Along with tuna, salmon is one of the most widely consumed types of fish used in sushi. It is characterized by its bright orange hue, oily texture and mild flavor, which makes it perfect for beginners and for those who simply prefer texture over strong flavors in sushi. Finding fresh salmon may be a challenge if you don’t live near a coastal region. I highly endorse Catalina Offshore Products for their overnight shipping and absolutely top-notch fish quality. The price is pretty competitive as well
Salmon nigiri is often included as a staple in a basic sushi set along with tuna, eel and egg. This is likely due the wide availability of salmon and its relatively low cost. Nearly 90% of salmon consumed in America is farm-raised salmon, which makes it easy to find in practically unlimited supplies. Though there are many species of salmon that can be used in sushi, the most commonly served is the king salmon which is found primarily in the Pacific Ocean and is the largest among the types of salmon. Most consume the belly side of the fish which is often leaner than the other parts. Young salmon is also another option, as the oil tends to taste sweeter than in adult salmon.
Salmon is a versatile fish that can be served in a variety of ways. Aside from the standard nigiri where it is placed on top of a small ball of rice, salmon can be experienced in sashimi form as well. The skin of salmon is also frequently enjoyed as an entirely separate dish. The flavor of salmon can be enhanced through a pinch of salt and a dash of citrus, and then dipped into soy sauce mixed with wasabi.
Salmon has only been consumed as sushi since the advent of refrigeration and freezing, as it was impossible to enjoy it without getting food disease and infections. In fact, salmon is one of the few fish that require a certain amount of time in freezers before being consumed raw, whereas other fish used in sushi is generally best served fresh. Salmon were often found dwelling in rivers containing parasites and it took decades to figure out a way to kill the parasites while maintaining the texture and flavor of the fish. The Ainu people of northern Japan were the first to realize that freezing the salmon beforehand would kill off the Anisakis parasites that was causing them to become sick. Through consequent processes of trial of error, freezing the salmon before consumption has now become standard procedure serving salmon as sushi today.
Raw salmon also offers a number of health benefits. Salmon meat is full of omega-3 fatty acids, which helps in combating cancer and preventing cardiovascular disease.

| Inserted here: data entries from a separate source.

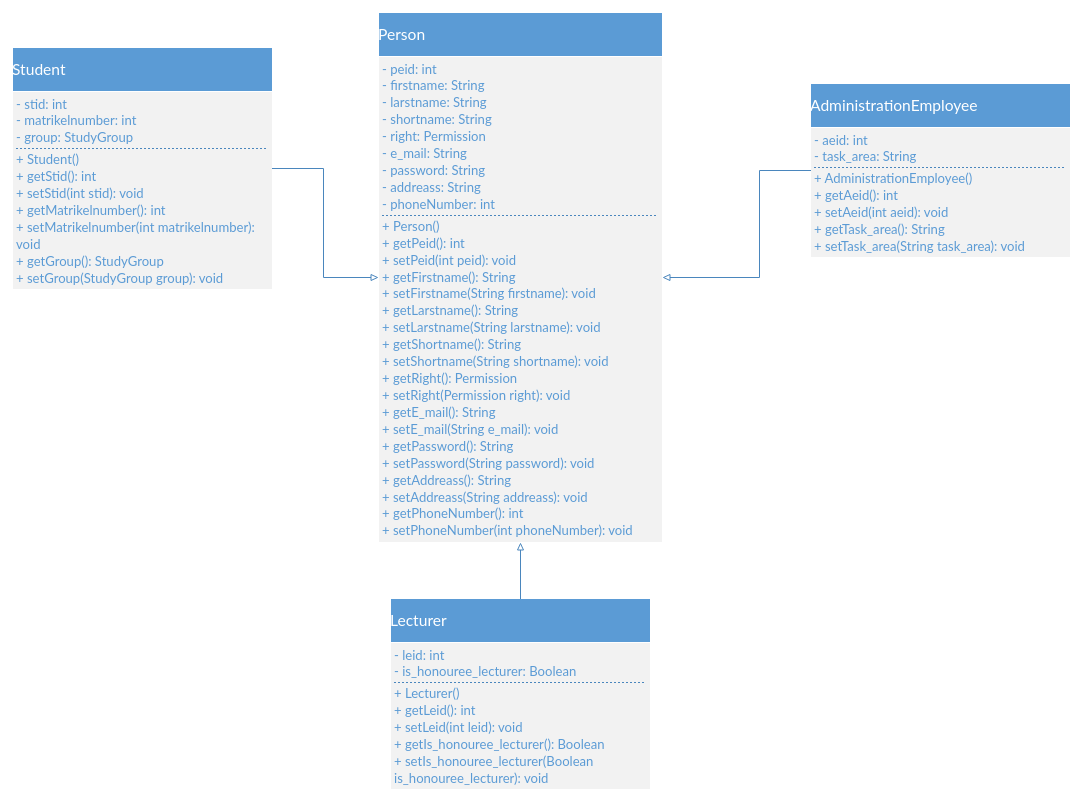
<!DOCTYPE html>
<html lang="en">
<head>
<meta charset="utf-8">
<title>Person class diagram</title>
<style>
:root {
  --header: #5b9bd5;
  --text: #5b9bd5;
  --body: #f2f2f2;
  --line: #4a86bd;
  --paper: #ffffff;
}
* { box-sizing: border-box; margin: 0; padding: 0; }
html, body { width: 1083px; height: 802px; overflow: hidden; background: var(--paper); }
.diagram {
  position: relative;
  width: 1083px;
  height: 802px;
  font-family: Lato, Carlito, sans-serif;
  color: var(--text);
}
.connectors { position: absolute; left: 0; top: 0; }
.connectors polyline { fill: none; stroke: var(--line); stroke-width: 1; }
.connectors polygon { fill: var(--paper); stroke: var(--line); stroke-width: 1; }
.class {
  position: absolute;
  display: flex;
  flex-direction: column;
  gap: 1px;
  width: 259px;
}
.student { left: 13px; top: 48px; height: 241px; }
.person { left: 379px; top: 13px; width: 283px; height: 529px; }
.employee { left: 811px; top: 84px; height: 173px; }
.lecturer { left: 391px; top: 599px; height: 190px; }
.class h2 {
  flex: none;
  height: 43px;
  line-height: 43px;
  background: var(--header);
  color: var(--paper);
  font-size: 15.6px;
  font-weight: 400;
  text-indent: -1px;
  white-space: nowrap;
}
.members {
  flex: 1;
  padding: 3.5px 5px 0 3px;
  background: var(--body);
  font-size: 13.1px;
  line-height: 16.92px;
  white-space: nowrap;
}
.members ul { list-style: none; }
.divider {
  height: 1px;
  margin: 2px 0;
  background: repeating-linear-gradient(90deg, var(--line) 0 2px, transparent 2px 4px);
}
</style>
</head>
<body>
<main class="diagram">
  <svg class="connectors" width="1083" height="802" viewBox="0 0 1083 802" aria-hidden="true">
    <polyline points="272,168.5 323.5,168.5 323.5,277.5 371,277.5"/>
    <polygon points="371,274.5 377.5,277.5 371,280.5"/>
    <polyline points="811,170.5 759.5,170.5 759.5,277.5 670,277.5"/>
    <polygon points="670,274.5 663.5,277.5 670,280.5"/>
    <polyline points="520.5,599 520.5,550"/>
    <polygon points="517.5,550 520.5,543.5 523.5,550"/>
  </svg>

  <section class="class student">
    <h2>Student</h2>
    <div class="members">
      <ul class="attributes">
        <li>- stid: int</li>
        <li>- matrikelnumber: int</li>
        <li>- group: StudyGroup</li>
      </ul>
      <div class="divider"></div>
      <ul class="methods">
        <li>+ Student()</li>
        <li>+ getStid(): int</li>
        <li>+ setStid(int stid): void</li>
        <li>+ getMatrikelnumber(): int</li>
        <li>+ setMatrikelnumber(int matrikelnumber):<br>void</li>
        <li>+ getGroup(): StudyGroup</li>
        <li>+ setGroup(StudyGroup group): void</li>
      </ul>
    </div>
  </section>

  <section class="class person">
    <h2>Person</h2>
    <div class="members">
      <ul class="attributes">
        <li>- peid: int</li>
        <li>- firstname: String</li>
        <li>- larstname: String</li>
        <li>- shortname: String</li>
        <li>- right: Permission</li>
        <li>- e_mail: String</li>
        <li>- password: String</li>
        <li>- addreass: String</li>
        <li>- phoneNumber: int</li>
      </ul>
      <div class="divider"></div>
      <ul class="methods">
        <li>+ Person()</li>
        <li>+ getPeid(): int</li>
        <li>+ setPeid(int peid): void</li>
        <li>+ getFirstname(): String</li>
        <li>+ setFirstname(String firstname): void</li>
        <li>+ getLarstname(): String</li>
        <li>+ setLarstname(String larstname): void</li>
        <li>+ getShortname(): String</li>
        <li>+ setShortname(String shortname): void</li>
        <li>+ getRight(): Permission</li>
        <li>+ setRight(Permission right): void</li>
        <li>+ getE_mail(): String</li>
        <li>+ setE_mail(String e_mail): void</li>
        <li>+ getPassword(): String</li>
        <li>+ setPassword(String password): void</li>
        <li>+ getAddreass(): String</li>
        <li>+ setAddreass(String addreass): void</li>
        <li>+ getPhoneNumber(): int</li>
        <li>+ setPhoneNumber(int phoneNumber): void</li>
      </ul>
    </div>
  </section>

  <section class="class employee">
    <h2>AdministrationEmployee</h2>
    <div class="members">
      <ul class="attributes">
        <li>- aeid: int</li>
        <li>- task_area: String</li>
      </ul>
      <div class="divider"></div>
      <ul class="methods">
        <li>+ AdministrationEmployee()</li>
        <li>+ getAeid(): int</li>
        <li>+ setAeid(int aeid): void</li>
        <li>+ getTask_area(): String</li>
        <li>+ setTask_area(String task_area): void</li>
      </ul>
    </div>
  </section>

  <section class="class lecturer">
    <h2>Lecturer</h2>
    <div class="members">
      <ul class="attributes">
        <li>- leid: int</li>
        <li>- is_honouree_lecturer: Boolean</li>
      </ul>
      <div class="divider"></div>
      <ul class="methods">
        <li>+ Lecturer()</li>
        <li>+ getLeid(): int</li>
        <li>+ setLeid(int leid): void</li>
        <li>+ getIs_honouree_lecturer(): Boolean</li>
        <li>+ setIs_honouree_lecturer(Boolean<br>is_honouree_lecturer): void</li>
      </ul>
    </div>
  </section>
</main>
</body>
</html>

Salmon also contains vitamin E, which has proven beneficial in avoiding skeletal myopathy, among other debilitating ailments.
Salmon is a popular sushi fish and for good reason: it is tasty, healthy and adds an aesthetic appeal to any sushi platter.